APIA Scholars is proud to celebrate the LGTBQ+ community this June. More than 19% of our scholars identify as being part of the LGTBQ+ community and we strive to provide a safe and creative space for them to share and grow and where they can be recognized for their contributions. I would like for a moment to reflect on some of the very significant events that accelerated the pursuit of equal rights for individuals in our community and beyond.
The LGTBQ+ civil rights movement in the United States is filled with many moments of inspiration and hope, as well as frustration and loss. Amidst all the highs and lows, changemakers from a range of identities, including many AANHPI individuals, have left far-reaching impacts.
Tamara Ching, a transwoman of Native Hawaiian, Chinese, and German background, is one of the many AANHPI activists who has made a lasting mark. In 1966, Ching and others fought against police brutality in San Francisco’s Tenderloin District at The Compton Cafeteria, a restaurant safe and welcoming to drag queens. The uprising led to increases in transgender advocacy programs in San Francisco, and the event parallels the historic Stonewall uprising that would occur three years later. Ching’s activism over several decades surrounds issues relating to transgender anti-discrimination, support for transgender Asian immigrants, and HIV/AIDS education.
Vince Crisostomo is another AANHPI civil rights leader who was involved in work related to HIV/AIDS. He is known for being the first publicly “out” HIV-positive Chamorro at World AIDS Day in 1991. Crisostomo has been engaged in HIV/ AIDS work in Guam and advocacy across the Asia Pacific region.

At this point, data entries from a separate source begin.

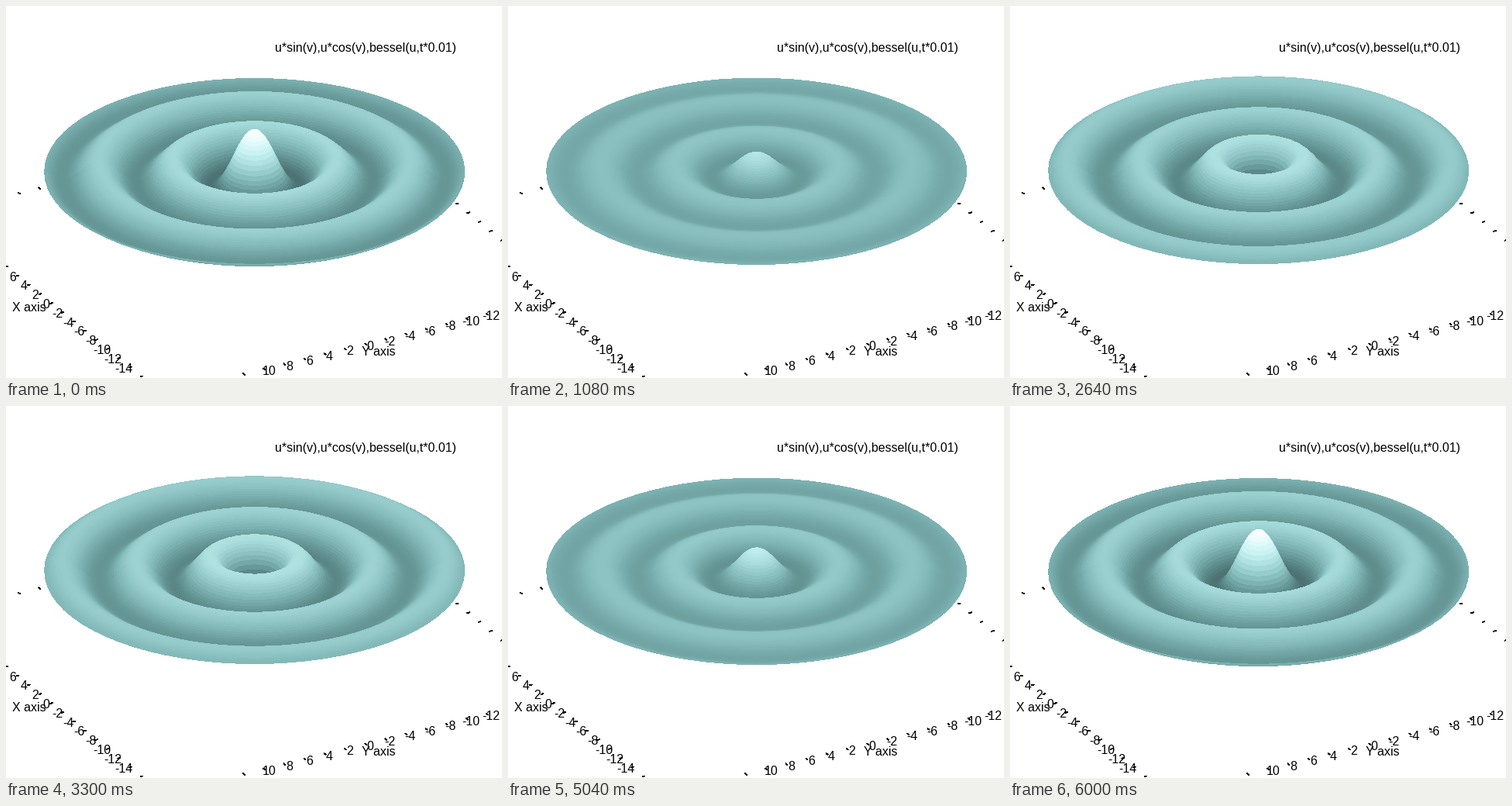
These frames come from a looping animation (640 by 480 pixels, 6.06 s). A matplotlib script:

```python
import numpy as np
import matplotlib.pyplot as plt
from matplotlib.animation import FuncAnimation
from matplotlib.collections import LineCollection, PolyCollection

W, H = 640, 480
FRAMES, STEP_MS = 101, 60
CX, CY = 320.7, 213.0            # screen position of the surface centre
SX, SY, SZ = 15.04, 6.66, 52.6   # pixels per unit: across, in depth, in height
RADIUS, RINGS, SECTORS = 18.0, 100, 72

plt.rcParams["font.family"] = "Liberation Sans"
fig = plt.figure(figsize=(W / 100, H / 100), dpi=100, facecolor="white")
ax = fig.add_axes([0, 0, 1, 1])
ax.set_xlim(0, W)
ax.set_ylim(H, 0)
ax.axis("off")


def bessel0(u):
    theta = (np.arange(200) + 0.5) * np.pi / 200
    return np.cos(np.outer(u, np.sin(theta))).mean(axis=1)


def label(x, y, s, ha="center"):
    ax.text(x, y, s, fontsize=11.52, color="black", ha=ha, va="baseline", zorder=3)


# Axis ticks, each drawn along the direction of the other axis
def tick(x, y, dx, dy):
    return [(x - dx, y - dy), (x + dx, y + dy)]


ALONG_X, ALONG_Y = (1.1, 0.9), (1.7, -0.5)
ticks = [tick(58.5 - 7.27 * v, 383.5 - 5.9 * v, *ALONG_Y) for v in range(-16, 9, 2)]
ticks += [tick(464 - 13.08 * v, 436.3 + 3.22 * v, *ALONG_X) for v in range(-12, 13, 2)]
ticks += [tick(582 + 14.5 * i, 255 + 11.8 * i, *ALONG_Y) for i in range(5)]
ticks += [tick(17 + 26.2 * i, 241.5 - 6.5 * i, *ALONG_X) for i in range(2)]
marks = LineCollection(ticks, colors="black", linewidths=0.55,
                       antialiaseds=False, zorder=1)
marks.set_snap(False)
ax.add_collection(marks)

for v in range(-14, 7, 2):
    label(51.7 - 7.17 * v, 390 - 5.9 * v, str(v))
for v in range(-12, 11, 2):
    label(469.5 - 13.02 * v, 444 + 3.22 * v, str(v))
label(8, 394, "X axis", "left")
label(459, 451, "Y axis", "left")
label(347, 59, "u*sin(v),u*cos(v),bessel(u,t*0.01)", "left")

# Polar mesh, its quads sorted from far to near
u = np.linspace(0, RADIUS, RINGS + 1)
v = np.linspace(0, 2 * np.pi, SECTORS + 1)
U, V = np.meshgrid(u, v, indexing="ij")
px, depth = U * np.sin(V), U * np.cos(V)
wave = np.repeat(bessel0(u)[:, None], SECTORS + 1, axis=1)


def quads(a):
    corners = (a[:-1, :-1], a[1:, :-1], a[1:, 1:], a[:-1, 1:])
    return np.stack(corners, axis=-1).reshape(-1, 4)


order = np.argsort(-quads(depth).mean(axis=1), kind="stable")
qx = CX + SX * quads(px)[order]
qy = CY - SY * quads(depth)[order]
qz = quads(wave)[order]
qmid = qz.mean(axis=1)

LEVELS = [-0.4, -0.2, 0, 0.3, 0.6, 1]
RED = [76, 101, 127, 166, 202, 255]
CYAN = [114, 149, 181, 218, 244, 255]


def shade(z):
    r = np.interp(z, LEVELS, RED)
    g = np.interp(z, LEVELS, CYAN)
    return np.column_stack([r, g, g]) / 255


def shape(amp):
    return np.stack([qx, qy - SZ * amp * qz], axis=-1)


surface = PolyCollection(shape(1), facecolors=shade(qmid), edgecolors="face",
                         linewidths=0.45, antialiaseds=False, zorder=2)
surface.set_snap(False)
ax.add_collection(surface, autolim=False)


def update(i):
    amp = np.cos(2 * np.pi * i * 0.01)
    surface.set_verts(shape(amp))
    surface.set_facecolor(shade(amp * qmid))
    return [surface]


anim = FuncAnimation(fig, update, frames=FRAMES, interval=STEP_MS,
                     repeat=True, repeat_delay=0, blit=False)
plt.show()
```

In more recent years, we’ve seen significant strides in LGBTQ rights and federal policies. Several of these rulings were driven by AANHPI organizers. California Proposition 8, which banned same-sex marriage, was originally passed in 2008 then overturned in 2010. Among the plaintiffs whose lawsuit ultimately deemed Prop 8 as unconstitutional were Stuart Gaffney and his partner John Lewis, both outspoken advocates in the Freedom to Marry movement. Gaffney’s family history is deeply connected to the issue of marriage equality; his parents experienced their own struggle as an interracial Chinese and English/Irish couple. Gaffney and Lewis continue to bring awareness to marriage equality through public speaking and their non-profit work.
In 2011, another landmark decision relating to LGBTQ rights occurred, which was the repeal of the “Don’t Ask, Don’t Tell” federal policy. DADT was a ban on gay and lesbian service members in the U.S. military, and its repeal was catalyzed by events surrounding Dan Choi, a Korean-American former Army officer and Iraq War veteran. Choi publicly came out as gay in 2009, which quickly led to his dishonorable discharge. In response, Choi and other service members protested by handcuffing themselves to a fence at the White House in 2010. Choi played an instrumental role in highlighting LGBTQ discrimination in the military, and he was ultimately invited to attend the bill signing that ended DADT.

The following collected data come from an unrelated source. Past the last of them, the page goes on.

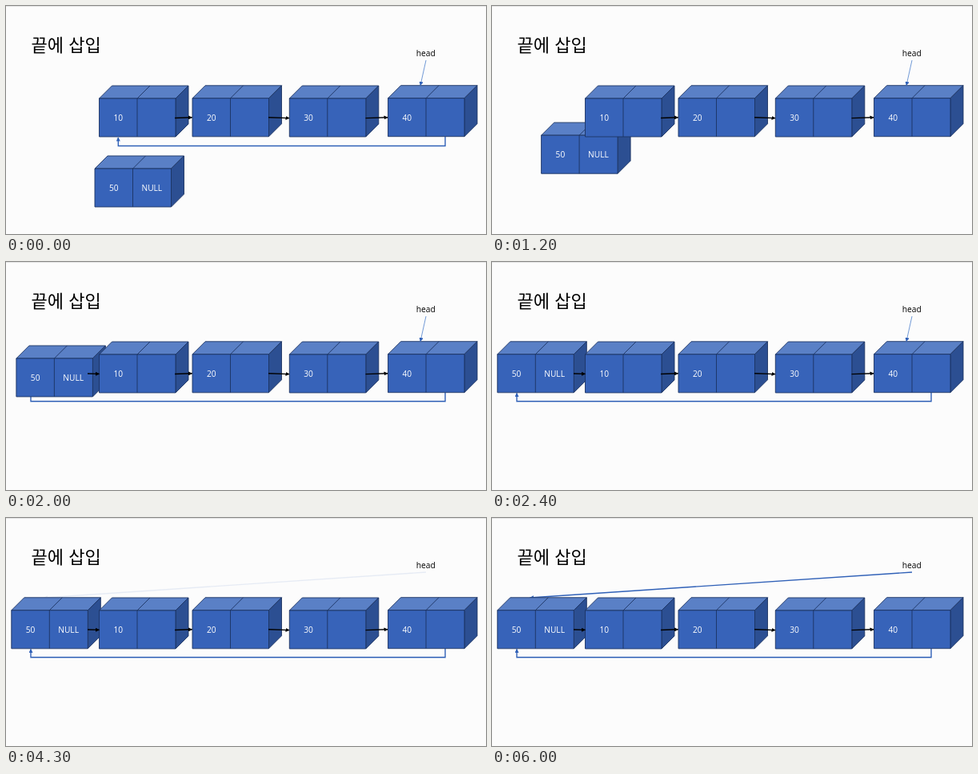
Write an HTML page that moves like this. It is 600 by 286 pixels and loops after 6.7 s.

```html
<!DOCTYPE html>
<html lang="ko">
<head>
<meta charset="utf-8">
<title>끝에 삽입</title>
<style>
  html, body { margin: 0; width: 100%; height: 100%; overflow: hidden; background: #fcfcfc; }
  svg { display: block; width: 100vw; height: 100vh; }
  text { font: 10.2px "Open Sans", "Noto Sans", sans-serif; }
  .title { font: 300 22px "Noto Sans CJK KR", "Noto Sans CJK", sans-serif; }
  .node text { fill: #fff; text-anchor: middle; }
  .node path { stroke: #1c3463; stroke-width: .9; stroke-linejoin: round; }
  .link, .wire { fill: none; }
  .link { stroke: #000; stroke-width: 1.4; }
  .wire { stroke: #2f60b7; stroke-width: 1.4; }
  .thin { stroke: #4d80cc; stroke-width: .8; }
</style>
</head>
<body>
<svg viewBox="0 0 600 286" preserveAspectRatio="none">
  <defs>
    <marker id="black" markerUnits="userSpaceOnUse" markerWidth="5" markerHeight="5" refX="4.5" refY="2.5" orient="auto">
      <path d="M0 0L5 2.5L0 5z"/>
    </marker>
    <marker id="blue" markerUnits="userSpaceOnUse" markerWidth="5" markerHeight="5" refX="4.5" refY="2.5" orient="auto">
      <path d="M0 0L5 2.5L0 5z" fill="#2f60b7"/>
    </marker>
  </defs>
  <path d="M0 .5H600" stroke="#e4e4e4"/>
  <text class="title" x="31.5" y="56.5">끝에 삽입</text>
  <text x="512.8" y="62.8">head</text>
  <g id="scene"></g>
</svg>
<script>
const LOOP = 6700, STEP = 100;
const scene = document.getElementById('scene');

function add(markup) {
  scene.insertAdjacentHTML('beforeend', markup);
  return scene.lastElementChild;
}

// x, y is the top left corner of the front face
function node(x, y, value, next = '') {
  return add(`<g class="node" transform="translate(${x} ${y})">
    <path fill="#5a80c6" d="M0 0L16-16H111.5L95.5 0z"/>
    <path fill="#2c4f92" d="M95.5 0L111.5-16V32L95.5 48z"/>
    <path fill="#3763b9" d="M0 0H95.5V48H0z"/>
    <path fill="none" d="M47.5 48V0L63.5-16"/>
    <text x="23.8" y="28.2">${value}</text>
    <text x="71.3" y="28.2">${next}</text>
  </g>`);
}

function arrow(d, kind = 'wire') {
  const head = kind === 'link' ? 'black' : 'blue';
  return add(`<path class="${kind}" d="${d}" marker-end="url(#${head})"/>`);
}

const oldReturn = arrow('M549 164V175.5H140.3V165');
const newReturn = arrow('M549 164V174.8H31V164.5');
const newHead = arrow('M525 68L47.5 100');
const inserted = node(111, 204, 50, 'NULL');
node(116.5, 116, 10);
node(233, 115.8, 20);
node(354.3, 116, 30);
node(477.5, 115.7, 40);
arrow('M211 140.5L232.5 139.8', 'link');
arrow('M328 139.8L354 140.6', 'link');
arrow('M449.5 140.6L477 139.8', 'link');
const newLink = arrow('M102 140L116.5 140.4', 'link');
const oldHead = arrow('M525 68L518 99.5', 'wire thin');

const ramp = (t, from, to) => Math.min(1, Math.max(0, (t - from) / (to - from)));

// Short acceleration, long deceleration
function glide(t) {
  if (t < 966) return .249 * ramp(t, 500, 966) ** 2;
  return 1 - .751 * (1 - ramp(t, 966, 2400)) ** 2;
}

function draw(t) {
  const p = glide(t);
  inserted.setAttribute('transform', `translate(${111 - 104.2 * p} ${204 - 88.2 * p})`);
  oldReturn.style.opacity = 1 - ramp(t, 600, 1100);
  newReturn.style.opacity = newLink.style.opacity = ramp(t, 1350, 1850);
  oldHead.style.opacity = 1 - ramp(t, 3400, 3900);
  newHead.style.opacity = ramp(t, 4250, 4750);
}

const start = performance.now();
function tick() {
  const t = (performance.now() - start) % LOOP;
  draw(Math.floor(t / STEP) * STEP);
  requestAnimationFrame(tick);
}
tick();
</script>
</body>
</html>
```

Today, AANHPI individuals continue to champion for the LGBTQ+ community and engage in work promoting visibility and equal rights. One of the many voices in the conversation is Alok Vaid-Menon, an author, artist, and nonbinary activist of Indian and Malaysian background. Vaid-Menon uses their platform to urge people to critique their understanding of gender and examine notions of masculinity, femininity, and standards of beauty.
These AANHPI activists whose work spans several decades are just some of many individuals dedicated to the fight for LGBTQ+ rights. Their commitment to advocacy and change, both as individuals and members of a larger movement, offers hope and a reminder of how far the movement for LGBTQ+ rights has come. But also, how much work remains for us to do.
While APIA Scholars celebrates the ongoing work toward LGBTQ+ equality, we also challenge you to consider how you can engage in deconstructing oppressive systems while pushing for continued progress.
Noël S. Harmon, PhD
President & Executive Director
President & Chief of Staff Intern